- [Dataset records]
+ + + + +
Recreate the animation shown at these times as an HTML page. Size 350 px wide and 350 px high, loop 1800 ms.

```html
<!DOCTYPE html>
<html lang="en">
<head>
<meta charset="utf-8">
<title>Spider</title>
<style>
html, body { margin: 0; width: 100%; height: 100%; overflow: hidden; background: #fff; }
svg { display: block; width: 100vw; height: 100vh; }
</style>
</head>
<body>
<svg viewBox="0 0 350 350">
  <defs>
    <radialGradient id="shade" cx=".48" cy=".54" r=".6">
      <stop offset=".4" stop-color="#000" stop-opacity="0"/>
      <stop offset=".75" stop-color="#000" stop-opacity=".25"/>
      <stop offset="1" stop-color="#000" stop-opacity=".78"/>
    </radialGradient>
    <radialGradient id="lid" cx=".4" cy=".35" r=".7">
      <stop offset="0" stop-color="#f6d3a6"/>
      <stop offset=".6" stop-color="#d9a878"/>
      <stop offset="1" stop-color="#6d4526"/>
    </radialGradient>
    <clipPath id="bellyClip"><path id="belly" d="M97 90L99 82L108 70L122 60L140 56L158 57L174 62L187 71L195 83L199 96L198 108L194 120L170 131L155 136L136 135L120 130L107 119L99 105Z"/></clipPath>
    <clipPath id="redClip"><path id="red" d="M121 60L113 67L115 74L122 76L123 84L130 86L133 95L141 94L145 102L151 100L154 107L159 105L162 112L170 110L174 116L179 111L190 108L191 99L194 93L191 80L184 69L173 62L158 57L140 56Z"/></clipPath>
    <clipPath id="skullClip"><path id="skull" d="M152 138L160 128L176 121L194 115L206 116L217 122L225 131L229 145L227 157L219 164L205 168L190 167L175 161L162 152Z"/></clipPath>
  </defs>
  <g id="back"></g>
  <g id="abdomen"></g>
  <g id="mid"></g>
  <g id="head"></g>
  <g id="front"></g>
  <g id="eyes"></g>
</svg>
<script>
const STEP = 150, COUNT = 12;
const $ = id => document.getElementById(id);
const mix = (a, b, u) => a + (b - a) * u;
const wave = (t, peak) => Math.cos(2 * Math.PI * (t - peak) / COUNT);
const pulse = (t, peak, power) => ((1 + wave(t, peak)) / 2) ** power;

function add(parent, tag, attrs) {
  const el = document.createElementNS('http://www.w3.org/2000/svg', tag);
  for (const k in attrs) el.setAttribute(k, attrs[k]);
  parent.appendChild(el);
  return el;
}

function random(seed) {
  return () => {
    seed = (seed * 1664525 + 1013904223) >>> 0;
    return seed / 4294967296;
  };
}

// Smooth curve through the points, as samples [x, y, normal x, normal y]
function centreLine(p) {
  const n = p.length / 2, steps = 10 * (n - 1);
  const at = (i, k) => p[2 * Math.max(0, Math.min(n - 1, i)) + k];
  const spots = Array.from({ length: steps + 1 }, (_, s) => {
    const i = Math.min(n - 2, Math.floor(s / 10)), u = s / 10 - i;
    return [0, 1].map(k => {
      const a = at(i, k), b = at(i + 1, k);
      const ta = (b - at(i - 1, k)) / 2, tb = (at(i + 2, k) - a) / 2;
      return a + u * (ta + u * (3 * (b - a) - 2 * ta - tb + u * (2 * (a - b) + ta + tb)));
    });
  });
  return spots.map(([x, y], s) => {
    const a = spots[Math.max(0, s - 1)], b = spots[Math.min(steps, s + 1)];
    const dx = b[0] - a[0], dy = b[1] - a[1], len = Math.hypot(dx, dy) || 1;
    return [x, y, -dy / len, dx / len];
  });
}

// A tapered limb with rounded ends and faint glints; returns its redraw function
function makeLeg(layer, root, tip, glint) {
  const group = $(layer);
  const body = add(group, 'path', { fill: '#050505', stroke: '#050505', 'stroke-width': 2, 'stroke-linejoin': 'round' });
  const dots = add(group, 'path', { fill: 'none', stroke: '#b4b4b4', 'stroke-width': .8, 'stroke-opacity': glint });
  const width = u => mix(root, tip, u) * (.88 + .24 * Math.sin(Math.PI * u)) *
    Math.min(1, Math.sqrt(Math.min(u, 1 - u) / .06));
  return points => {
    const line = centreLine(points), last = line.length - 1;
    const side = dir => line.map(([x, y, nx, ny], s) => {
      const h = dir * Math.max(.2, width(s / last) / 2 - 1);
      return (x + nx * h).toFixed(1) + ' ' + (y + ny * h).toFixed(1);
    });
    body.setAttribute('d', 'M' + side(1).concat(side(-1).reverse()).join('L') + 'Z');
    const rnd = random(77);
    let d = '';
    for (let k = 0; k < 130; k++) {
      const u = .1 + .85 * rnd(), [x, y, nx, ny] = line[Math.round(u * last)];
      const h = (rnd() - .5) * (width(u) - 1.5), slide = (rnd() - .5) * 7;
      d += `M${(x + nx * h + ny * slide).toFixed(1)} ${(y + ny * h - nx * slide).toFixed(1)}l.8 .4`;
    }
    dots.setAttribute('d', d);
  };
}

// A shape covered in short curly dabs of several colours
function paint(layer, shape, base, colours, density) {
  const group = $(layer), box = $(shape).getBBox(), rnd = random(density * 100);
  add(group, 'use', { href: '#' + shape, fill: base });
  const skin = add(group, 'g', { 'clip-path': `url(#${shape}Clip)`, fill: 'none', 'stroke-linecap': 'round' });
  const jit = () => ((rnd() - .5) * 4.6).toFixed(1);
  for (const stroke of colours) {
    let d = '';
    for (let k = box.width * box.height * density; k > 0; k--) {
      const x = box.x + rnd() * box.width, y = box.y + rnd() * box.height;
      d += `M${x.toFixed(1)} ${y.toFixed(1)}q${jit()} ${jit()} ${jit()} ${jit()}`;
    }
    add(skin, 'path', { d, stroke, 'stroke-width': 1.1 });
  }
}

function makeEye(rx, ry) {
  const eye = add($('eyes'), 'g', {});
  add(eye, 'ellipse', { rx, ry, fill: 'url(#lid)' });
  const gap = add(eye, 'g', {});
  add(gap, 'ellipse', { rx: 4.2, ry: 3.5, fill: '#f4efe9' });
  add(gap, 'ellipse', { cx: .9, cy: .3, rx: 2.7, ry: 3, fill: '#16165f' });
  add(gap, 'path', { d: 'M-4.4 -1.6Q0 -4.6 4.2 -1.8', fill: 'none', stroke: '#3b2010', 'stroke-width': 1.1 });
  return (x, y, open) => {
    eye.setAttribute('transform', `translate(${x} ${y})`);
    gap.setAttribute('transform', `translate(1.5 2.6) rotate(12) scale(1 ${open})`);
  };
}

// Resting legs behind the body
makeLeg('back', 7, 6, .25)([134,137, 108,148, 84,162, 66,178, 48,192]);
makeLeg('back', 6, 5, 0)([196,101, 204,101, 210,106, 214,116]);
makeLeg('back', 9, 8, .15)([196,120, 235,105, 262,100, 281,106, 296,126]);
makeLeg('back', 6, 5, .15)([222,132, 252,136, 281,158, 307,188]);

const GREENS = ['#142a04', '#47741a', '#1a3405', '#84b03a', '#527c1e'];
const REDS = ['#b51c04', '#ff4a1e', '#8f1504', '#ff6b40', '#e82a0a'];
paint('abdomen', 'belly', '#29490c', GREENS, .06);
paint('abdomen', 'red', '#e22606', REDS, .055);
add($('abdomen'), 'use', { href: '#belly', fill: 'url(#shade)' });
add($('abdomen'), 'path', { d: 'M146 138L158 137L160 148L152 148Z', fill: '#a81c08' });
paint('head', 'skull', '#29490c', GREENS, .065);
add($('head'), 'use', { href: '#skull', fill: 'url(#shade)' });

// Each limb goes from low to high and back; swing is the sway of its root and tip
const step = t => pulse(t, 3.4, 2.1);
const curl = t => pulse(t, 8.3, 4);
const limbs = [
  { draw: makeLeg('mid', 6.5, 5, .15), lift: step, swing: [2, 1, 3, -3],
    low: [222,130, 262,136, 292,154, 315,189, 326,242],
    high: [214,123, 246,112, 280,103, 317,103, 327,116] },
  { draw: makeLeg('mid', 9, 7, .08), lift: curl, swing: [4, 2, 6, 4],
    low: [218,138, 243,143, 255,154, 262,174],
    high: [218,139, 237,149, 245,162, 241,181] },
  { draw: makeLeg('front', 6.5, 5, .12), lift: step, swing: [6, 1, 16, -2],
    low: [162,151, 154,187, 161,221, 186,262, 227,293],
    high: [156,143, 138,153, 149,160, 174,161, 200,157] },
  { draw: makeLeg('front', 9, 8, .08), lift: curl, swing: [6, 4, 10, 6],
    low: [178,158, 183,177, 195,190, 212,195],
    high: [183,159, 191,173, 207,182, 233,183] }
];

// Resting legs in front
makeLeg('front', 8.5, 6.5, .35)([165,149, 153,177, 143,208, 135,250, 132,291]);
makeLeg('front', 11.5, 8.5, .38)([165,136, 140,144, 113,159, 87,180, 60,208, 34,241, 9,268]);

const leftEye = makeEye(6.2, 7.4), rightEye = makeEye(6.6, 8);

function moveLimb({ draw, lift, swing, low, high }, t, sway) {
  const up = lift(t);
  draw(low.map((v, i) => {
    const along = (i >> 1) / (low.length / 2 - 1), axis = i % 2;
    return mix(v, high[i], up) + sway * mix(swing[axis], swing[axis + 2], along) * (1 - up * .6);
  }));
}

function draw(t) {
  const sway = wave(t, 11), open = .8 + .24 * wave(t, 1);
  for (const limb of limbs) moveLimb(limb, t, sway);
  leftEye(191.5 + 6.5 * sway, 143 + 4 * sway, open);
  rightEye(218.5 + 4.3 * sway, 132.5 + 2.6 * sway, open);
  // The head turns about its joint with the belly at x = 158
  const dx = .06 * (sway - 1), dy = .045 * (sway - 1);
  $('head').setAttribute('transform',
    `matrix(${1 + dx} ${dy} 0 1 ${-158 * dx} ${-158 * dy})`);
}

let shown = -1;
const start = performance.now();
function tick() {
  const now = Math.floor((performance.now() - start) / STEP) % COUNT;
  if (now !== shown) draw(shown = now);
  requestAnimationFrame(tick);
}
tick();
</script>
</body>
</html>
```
+ + + + +
- [Task instructions] Looking at the entries above, work out how many lines include the word "head" and reply with that number alone.

- [Written solution] 7